In the East China Sea, China has for the moment backed away from high-risk confrontations with capable (and now reinforced) Japanese forces, not least following clarification that the US considers its security treaty to apply to clashes over the islands in question. In the Indian Ocean, it’s difficult to imagine a China–India confrontation – for instance, over the fate of a small island state such as the Maldives – escalating to war, although reports have surfaced that even the land-border clash at Doklam led Delhi to look for ways to remind Beijing of the nuclear factor.
In North Asia, crisis scenarios involving the Korean peninsula could lead to US–China confrontation, but they could also lead to a degree of US–China cooperation, with the principal nuclear threat being the regime in Pyongyang, not each other.

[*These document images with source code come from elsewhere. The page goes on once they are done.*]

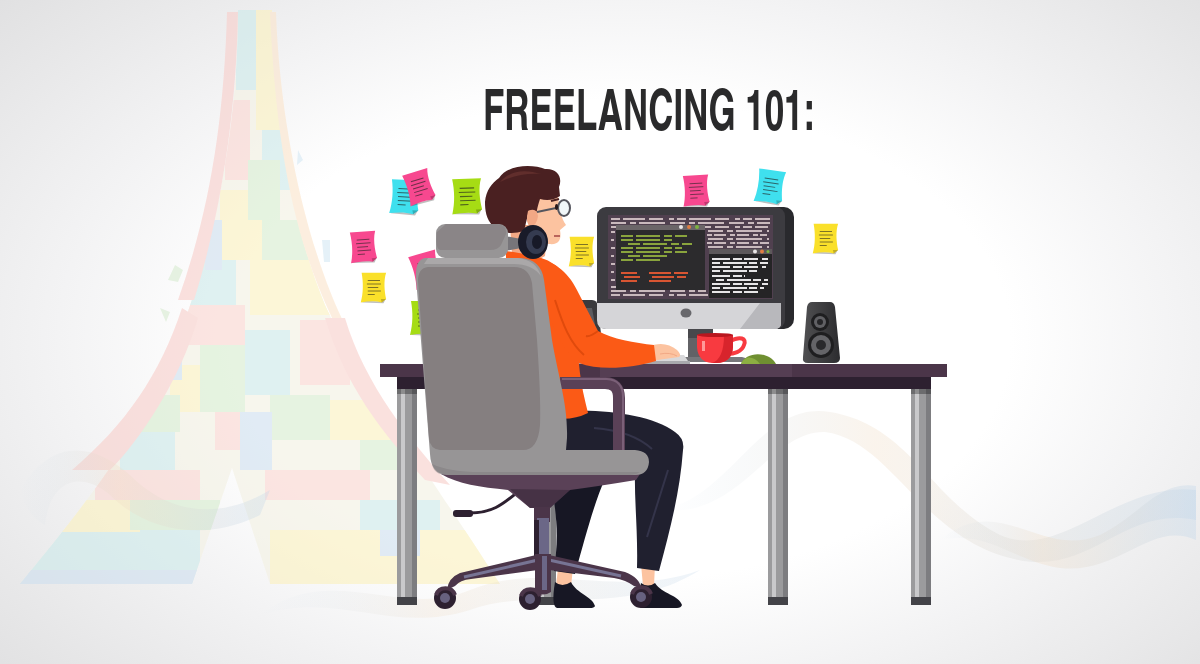
<!DOCTYPE html>
<html lang="en">
<head>
<meta charset="utf-8">
<title>Freelancing 101</title>
<style>
:root{--ink:#2a2a2b;--plum:#4b3549;--plum-dark:#2d2030;--plum-soft:#5a4157;--steel:#9b9b9d;--steel-dark:#7d7d80;--chair:#979596;--chair-panel:#857f80;--orange:#fb5a16;--orange-dark:#e04a0c;--navy:#20202f;--navy-dark:#171724;--skin:#fcc3a0;--skin-dark:#f2a885;--hair:#4a2021;--pink:#f7488f;--cyan:#3fe0ee;--lime:#a6dc14;--yellow:#fae02a;--red:#f83a40}
*{box-sizing:border-box;margin:0}
html,body{width:1200px;height:664px;overflow:hidden}
.banner{position:relative;width:1200px;height:664px;overflow:hidden;background:radial-gradient(ellipse 780px 480px at 620px 340px,#fff 0 50%,#f3f3f4 72%,#e4e4e5 100%,#d7d7d8 125%)}
.backdrop,.workspace{position:absolute;left:0;top:0;width:1200px;height:664px;display:block}
.title{position:absolute;left:482px;top:76px;width:334px;height:66px;line-height:0}
.title svg{display:block;overflow:visible}
.title text{font:700 57px "TeX Gyre Heros Cn","Liberation Sans",sans-serif;fill:var(--ink)}
.pink{color:var(--pink)}.cyan{color:var(--cyan)}.lime{color:var(--lime)}.yellow{color:var(--yellow)}
.code{fill:none;stroke-width:2}
</style>
</head>
<body>
<main class="banner">
<svg class="backdrop" viewBox="0 0 1200 664" aria-hidden="true">
  <defs>
    <clipPath id="tower-shape"><path d="M238 10H272C276 120 290 220 325 305C360 380 400 430 500 584H270L232 468L192 584H20C80 510 140 440 178 340C215 240 238 130 238 10Z"/></clipPath>
    <linearGradient id="wave-tint"><stop offset="0" stop-color="#b9d3ea" stop-opacity="0"/><stop offset=".4" stop-color="#f0dcc4"/><stop offset="1" stop-color="#bcd4ea"/></linearGradient>
  </defs>
  <g class="tower" opacity=".62">
    <g clip-path="url(#tower-shape)">
      <path fill="#f3f1e3" d="M0 0H520V600H0Z"/>
      <g fill="#cdeaea"><path d="M236 10H258V90H236ZM262 120H300V190H262ZM190 250H236V305H190ZM245 330H290V395H245ZM120 430H175V475H120ZM20 530H200V584H20ZM360 500H440V530H360Z"/></g>
      <g fill="#fbf1bf"><path d="M256 10H280V130H256ZM220 190H262V260H220ZM250 255H330V315H250ZM170 365H215V412H170ZM60 500H140V532H60ZM270 530H500V584H270ZM330 400H400V440H330Z"/></g>
      <g fill="#fad6d0"><path d="M225 100H250V180H225ZM180 305H245V345H180ZM300 320H350V385H300ZM95 470H200V500H95ZM265 470H370V500H265ZM215 412H240V450H215Z"/></g>
      <g fill="#d7edcf"><path d="M248 160H280V220H248ZM262 220H320V260H262ZM140 395H180V432H140ZM200 345H245V412H200ZM270 395H330V440H270ZM130 500H220V530H130ZM360 440H430V470H360Z"/></g>
      <g fill="#cfe0ef"><path d="M205 220H222V270H205ZM160 340H182V380H160ZM240 412H272V470H240ZM20 570H200V584H20ZM380 530H420V556H380Z"/></g>
    </g>
    <path fill="#f8cfcb" d="M227 12H238C236 130 216 230 194 300L178 300C210 210 224 120 227 12ZM182 308L198 318C180 380 140 440 110 470H72C125 425 160 375 182 308Z"/>
    <path fill="#fbe5cc" d="M276 12C280 130 308 250 345 325L332 318C295 240 276 150 270 12Z"/>
    <path fill="#f8cfcb" d="M325 318L345 318C365 385 410 440 450 485L425 480C380 430 345 385 325 318Z"/>
    <path fill="#d6e9f4" d="M298 150L303 160L297 165ZM322 240H330V262H324Z"/>
    <path fill="#d9ecd2" d="M175 265L183 270L178 282L168 280ZM160 308L170 312L166 322Z"/>
  </g>
  <g class="waves" fill="url(#wave-tint)">
    <path opacity=".32" d="M660 510C730 500 760 400 830 412C910 425 930 500 1000 535C1060 562 1120 480 1196 490V520C1120 505 1090 580 1010 558C920 535 890 440 825 432C770 430 740 520 660 510Z"/>
    <path opacity=".34" d="M940 540C1000 490 1040 560 1100 535C1140 515 1160 480 1196 486V540C1150 520 1120 575 1060 568C1010 560 990 530 940 540Z"/>
    <path opacity=".3" d="M20 490C50 440 90 440 130 475C170 515 220 520 270 490L260 515C210 540 150 535 110 495C80 470 50 480 45 525C35 520 25 510 20 490Z"/>
    <path opacity=".25" d="M260 615C330 560 400 620 470 590C540 560 620 600 700 570C620 620 540 585 470 610C390 635 340 590 260 615Z"/>
  </g>
</svg>

<h1 class="title" aria-label="Freelancing 101:"><svg width="334" height="66"><text x="1" y="54" textLength="332" lengthAdjust="spacingAndGlyphs">FREELANCING 101:</text></svg></h1>

<svg class="workspace" viewBox="0 0 1200 664" role="img" aria-label="A freelancer in headphones working at a desk with a computer">
  <defs>
    <symbol id="note" viewBox="0 0 32 36" overflow="visible">
      <path fill="#000" opacity=".25" d="M3 33L27 34L31 30L28 36L4 35Z"/>
      <path fill="currentColor" d="M3 1H31C28 10 29 22 31 31L26 35C18 33 10 34 2 35C5 24 5 12 3 1Z"/>
      <path fill="#000" opacity=".22" d="M31 31L26 35L25 31Z"/>
      <path fill="none" stroke="#222" opacity=".65" d="M10 10H24M9 14H25M10 18H22M10 22H25M10 26H18"/>
    </symbol>
    <symbol id="desk-leg" viewBox="0 0 20 216">
      <path fill="var(--steel)" d="M0 0H20V209H0Z"/><path fill="#c9c9cb" d="M4 0H8V209H4Z"/><path fill="var(--steel-dark)" d="M15 0H20V209H15Z"/><path fill="#000" opacity=".3" d="M0 0H20V5H0Z"/><path fill="#434348" d="M0 208H20V216H0Z"/>
    </symbol>
    <g id="caster"><circle r="11" fill="var(--plum-dark)"/><circle r="5" fill="#67617f"/><path fill="none" stroke="var(--plum)" stroke-width="4" d="M-9-3C-6-12 7-12 10-3"/></g>
    <linearGradient id="speaker-body"><stop offset="0" stop-color="#505052"/><stop offset="1" stop-color="#2c2c2f"/></linearGradient>
  </defs>

  <g class="sticky-notes">
    <use href="#note" class="cyan" width="32" height="36" transform="translate(389 178) rotate(3)"/>
    <use href="#note" class="pink" width="30" height="35" transform="translate(399 175) rotate(-17)"/>
    <use href="#note" class="lime" width="33" height="38" transform="translate(449 178) rotate(-2)"/>
    <use href="#note" class="pink" width="29" height="34" transform="translate(347 231) rotate(-4)"/>
    <use href="#note" class="yellow" width="28" height="35" transform="translate(359 270)"/>
    <use href="#note" class="pink" width="32" height="36" transform="translate(405 257) rotate(-16)"/>
    <use href="#note" class="lime" width="32" height="36" transform="translate(408 300)"/>
    <use href="#note" class="yellow" width="28" height="35" transform="translate(567 234)"/>
    <use href="#note" class="pink" width="29" height="35" transform="translate(680 174) rotate(-3)"/>
    <use href="#note" class="cyan" width="32" height="35" transform="translate(756 167) rotate(8)"/>
    <use href="#note" class="yellow" width="28" height="35" transform="translate(811 221)"/>
  </g>

  <g class="desk">
    <use href="#desk-leg" x="397" y="389" width="20" height="216"/>
    <use href="#desk-leg" x="536" y="389" width="20" height="216"/>
    <use href="#desk-leg" x="768" y="389" width="20" height="216"/>
    <use href="#desk-leg" x="911" y="389" width="20" height="216"/>
    <path fill="var(--plum-dark)" d="M397 376H931V389H397Z"/>
    <path fill="var(--plum)" d="M380 364H947V377H380Z"/>
    <path fill="#61485e" d="M600 364H792V377H600Z" opacity=".5"/>
  </g>

  <g class="second-speaker"><path fill="#3a3a3d" d="M578 302Q578 300 582 300H592Q597 300 598 306L604 362H578Z"/><path fill="#5c5c60" d="M584 308H592L597 336H584Z"/></g>

  <g class="monitor">
    <path fill="#626266" d="M688 328H713V358H688Z"/><path fill="#48484c" d="M688 328H713V338H688Z"/>
    <path fill="#77777b" d="M652 357H742Q748 358 748 362H648Q648 358 652 357Z"/>
    <rect x="604" y="207" width="190" height="122" rx="10" fill="#29292d"/>
    <rect x="597" y="207" width="188" height="122" rx="9" fill="#3c3b40"/>
    <path fill="#d5d5d8" d="M597 303H781V323Q781 329 774 329H606Q597 329 597 320Z"/>
    <path fill="#b8b8bc" d="M760 303H781V323Q781 329 774 329H740Z"/>
    <ellipse cx="686" cy="313" rx="5.500" ry="4.500" fill="#68686c"/>
    <path fill="#50404f" d="M608 215H773V299H608Z"/>
    <g class="code" stroke="#c9b9bd">
      <path stroke-dasharray="9 3 22 4 14 6 5 3" d="M611 219H770M611 227H768M611 287H704M611 295H708"/>
      <path stroke-dasharray="15 4 6 3 26 5" d="M611 223H770M708 231H769M708 239H769M708 247H769M611 291H706"/>
      <path stroke-dasharray="5 2 12 4" d="M707 235H767M707 243H769"/>
      <path d="M611 232H615M611 240H614M611 248H615M611 256H614M611 264H615M611 272H614M611 280H615"/>
    </g>
    <path fill="#2c2b2d" d="M616 225H705V290H616Z"/><path fill="#6b6568" d="M616 225H705V230H616Z"/>
    <g class="code"><path stroke="#8aa43d" stroke-dasharray="12 3 24 4 8 3" d="M621 236H688M621 240H674M628 244H692M621 248H682M621 252H690M628 256H668M621 260H660"/><path stroke="#d85532" stroke-dasharray="16 12 22 3" d="M621 273H688M624 277H686M621 281H674"/></g>
    <path fill="#252426" d="M709 249H772V298H709Z"/><path fill="#5d585b" d="M709 249H772V254H709Z"/>
    <g class="code" stroke="#e7e5e7"><path stroke-dasharray="18 3 9 2 14 4" d="M712 259H768M712 267H766M712 276H745M712 284H768M712 292H759"/><path stroke-dasharray="8 3 24 2" d="M712 263H768M712 271H760M716 280H768M712 288H764"/></g>
    <g fill="#e9e6e7"><circle cx="681" cy="227" r="2"/><circle cx="755" cy="251.500" r="2"/></g>
    <g fill="#e07c42"><circle cx="689" cy="227" r="2"/><circle cx="762" cy="251.500" r="2"/></g>
    <g fill="#7db33f"><circle cx="697" cy="227" r="2"/><circle cx="768" cy="251.500" r="1.500"/></g>
  </g>

  <g class="desk-items">
    <path fill="#d8d8da" d="M577 359L590 355H684L690 364H577Z"/><path fill="#a9a9ad" d="M577 361H690V364H577Z"/>
    <path fill="#6f8f31" d="M741 364C745 352 768 350 776 364Z"/><path fill="#8cae42" d="M741 364C744 356 753 355 760 364Z"/>
    <path fill="none" stroke="var(--red)" stroke-width="4" d="M730 341C740 336 747 338 744 345C742 352 733 354 728 354"/>
    <path fill="var(--red)" d="M697 335H733V347Q732 363 716 363H712Q698 362 697 347Z"/><path fill="#d8242c" d="M724 335H733V347Q732 363 716 363H712Q724 359 724 335Z"/><ellipse cx="715" cy="335" rx="18" ry="2" fill="#b9171f"/><path fill="#ff9999" d="M702 341H705V351H702Z"/>
    <path fill="url(#speaker-body)" d="M812 302H830Q834 302 835 307L840 358Q840 363 834 363H808Q802 363 803 357L807 307Q808 302 812 302Z"/>
    <circle cx="820" cy="322" r="9" fill="#1e1e20"/><circle cx="820" cy="322" r="6" fill="#606064"/><circle cx="820" cy="322" r="3" fill="#252528"/>
    <circle cx="821" cy="345" r="13" fill="#1e1e20"/><circle cx="821" cy="345" r="10" fill="#646468"/><circle cx="821" cy="345" r="5" fill="#29292c"/>
  </g>

  <g class="freelancer">
    <g class="legs">
      <path fill="var(--skin)" d="M558 568H573L571 586H556ZM641 564H655L654 586H643Z"/>
      <path fill="var(--navy-dark)" d="M540 452H620C600 480 590 520 575 574L554 571C560 530 556 490 540 452Z"/>
      <path fill="var(--navy)" d="M555 412C600 408 650 414 675 432Q685 439 683 450C680 492 670 530 659 571L637 568C638 530 634 500 635 466L560 470Z"/>
      <path fill="none" stroke="#34344a" stroke-width="2" d="M594 428C620 430 640 438 652 449M668 470L647 537"/>
      <path fill="var(--navy-dark)" d="M555 582Q562 588 571 582C577 594 592 596 595 606Q594 608 590 608H557Q551 606 555 582ZM641 583Q648 588 655 583C662 594 679 595 682 605Q681 608 677 608H641Q636 604 641 583Z"/>
    </g>
    <path class="neck" fill="var(--skin-dark)" d="M510 225H548L545 256Q530 266 512 255Z"/>
    <path class="torso" fill="var(--orange)" d="M506 251C530 255 553 256 565 276C579 300 578 345 579 364C581 386 585 400 588 413Q570 422 548 417L506 300Z"/>
    <path class="hand" fill="var(--skin)" d="M648 347C658 342 669 343 677 350Q682 355 679 357L650 361Z"/>
    <path fill="none" stroke="var(--skin-dark)" d="M660 354Q670 352 677 356"/>
    <path class="arm" fill="var(--orange)" d="M536 261C553 259 569 272 579 294L598 331C612 339 635 343 654 345L656 361C632 368 600 371 579 363C558 348 547 310 537 280Z"/>
    <path fill="none" stroke="var(--orange-dark)" stroke-width="2" d="M555 300C563 325 570 343 584 355M598 331Q590 337 586 336"/>
    <path class="face" fill="var(--skin)" d="M526 198L558 195C559 208 561 218 566 225L560 230C562 241 558 245 549 244L530 242Z"/>
    <path fill="none" stroke="#ba645b" stroke-width="2" d="M554 236H560"/>
    <path class="hair" fill="var(--hair)" d="M485 202C486 190 492 183 499 178C508 164 533 164 545 169C557 168 563 177 559 187L560 196Q551 202 540 199C537 208 536 214 536 220L529 210L524 231Q505 237 493 226C486 219 485 210 485 202Z"/>
    <path fill="#612e2c" d="M500 182C511 170 525 169 541 174C525 173 512 176 500 182Z"/>
    <path fill="var(--skin-dark)" d="M528 211Q537 207 538 216Q537 226 530 226Q525 223 528 211Z"/>
    <g class="glasses" fill="none" stroke="#55565e" stroke-width="2"><path d="M537 212L556 208"/><ellipse cx="564" cy="208" rx="6" ry="8" fill="#e9f3f7" fill-opacity=".7"/></g>
    <path stroke="var(--hair)" stroke-width="2" d="M551 201L559 199"/><ellipse cx="556.500" cy="207" rx="1.500" ry="3" fill="#29191b"/>
    <g class="headphones"><path fill="#77757a" d="M505 236L532 241V246L505 251Z"/><ellipse cx="533" cy="242" rx="15" ry="17" fill="#191b29"/><ellipse cx="536" cy="242" rx="10" ry="12" fill="#353b50"/><ellipse cx="537" cy="242" rx="5" ry="7" fill="#171927"/></g>
  </g>

  <g class="chair">
    <path class="armrest" fill="none" stroke="var(--plum-soft)" stroke-width="12" d="M560 383H605Q619 383 619 398V453"/><path fill="none" stroke="#7b6078" stroke-width="2" d="M562 379H607Q623 380 623 397V450"/>
    <g class="base">
      <path fill="none" stroke="var(--plum-dark)" stroke-width="3" d="M470 513C494 513 504 503 519 491"/><rect x="453" y="510" width="20" height="7" rx="3" fill="var(--plum-dark)"/>
      <path fill="var(--plum-soft)" d="M441 474H640L636 480Q600 486 570 490L550 508H530L508 490C480 487 458 484 441 474Z"/><path fill="var(--plum-dark)" opacity=".45" d="M510 489L570 490L550 508H530Z"/>
      <path fill="var(--plum)" d="M534 507H550V522H534Z"/><path fill="#6b6787" d="M537 518H549V560H537Z"/><path fill="var(--plum-dark)" d="M534 520H539V560H534Z"/>
      <path fill="var(--plum)" d="M536 555L460 573Q448 578 447 590L455 586Q460 580 471 579L538 570ZM549 555L625 572Q640 578 641 588L634 586Q626 580 614 578L549 570Z"/>
      <path fill="none" stroke="#777494" stroke-width="3" d="M538 560L464 577M549 560L621 576"/><path fill="var(--plum)" d="M535 554H551V592Q543 597 535 592Z"/><path fill="#6b6787" d="M542 556H547V590H542Z"/>
      <use href="#caster" x="445" y="598"/><use href="#caster" x="530" y="599"/><use href="#caster" x="641" y="597"/>
    </g>
    <path fill="#79777a" d="M451 250H491V268H451Z"/>
    <rect class="headrest" x="436" y="224" width="72" height="34" rx="9" fill="var(--chair)"/><path fill="var(--chair-panel)" d="M446 224H496Q507 224 506 234L501 245Q498 250 490 250H440Q435 248 437 232Z" opacity=".7"/>
    <path class="seat-and-back" fill="var(--chair)" d="M425 258H520Q541 259 544 280L552 340C559 380 568 405 567 438L566 450H635Q649 451 649 462Q648 475 635 475H447Q431 474 430 454L416 278Q415 260 425 258Z"/>
    <path class="back-panel" fill="var(--chair-panel)" d="M428 267H514Q529 267 532 283L537 340Q541 398 540 425Q538 451 522 450H440Q430 449 429 438L418 281Q418 268 428 267Z"/>
    <path fill="#aaa8a9" d="M428 258H518Q536 260 541 276Q532 264 514 264H424Z"/>
    <path fill="#7c797b" opacity=".45" d="M432 464Q450 472 480 472H640Q636 475 630 475H447Q434 475 432 464Z"/>
  </g>
</svg>
</main>
</body>
</html>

In the end, however, the clearest prospect of armed confrontation between China and the US leading to nuclear threats continues to revolve around the status of Taiwan. There is a strategic logic to the PRC gaining military control over Taiwan, to break through China’s geographic constraint by way of the “island chains” and secure access to the open Pacific. It would be an oversimplification to argue that a Taiwan crisis would escalate quickly to the nuclear level. There would be several ways for Chinese forces to initiate coercion, include economic blockade and cyberattacks. And the subsequent conflict could drag out on multiple levels, including international economic and diplomatic pressure on China.
Nonetheless, a Taiwan crisis – or indeed another conflict, such as one arising from a US–China skirmish in the South China Sea – could lead to a wider mobilisation of forces, including Chinese SSBNs and US and allied anti-submarine warfare assets, perhaps with nations pre-empting each other rather than necessarily planning to attack.
The role of China’s immature SSBN fleet in such a situation is unclear, but a few credible possibilities exist. It seems highly unlikely that China would threaten nuclear attack on Taiwan: it claims, after all, to be liberating its misguided compatriots. Nonetheless, wanting to reserve the right to retaliate to a future US nuclear attack, and thus seeking to discourage US conventional military intervention as well, Beijing could well choose to take precautions to protect its nuclear forces at an early stage. In the case of the SSBN fleet, this could involve putting boats to sea as soon as possible rather than keeping them inside their hardened “dens” on Hainan.
Will future “game-changing” detection technologies render the oceans transparent? Such a breakthrough threatens the assumption that SSBNs are invulnerable – core to the concept of strategic stability. Amid this uncertainty, it’s clear that undersea nuclear deterrence in the Indo-Pacific is increasingly complex, as both established and emerging players deploy more of their nuclear arsenals underwater. We know that strategy, geography and technology in relation to undersea nuclear deterrence had profound implications for stability during the Cold War, and can safely surmise that they will again in the future of the Indo-Pacific.
Rory Medcalf is head of the ANU National Security College and has two decades of experience across diplomacy, intelligence analysis, think tanks and journalism.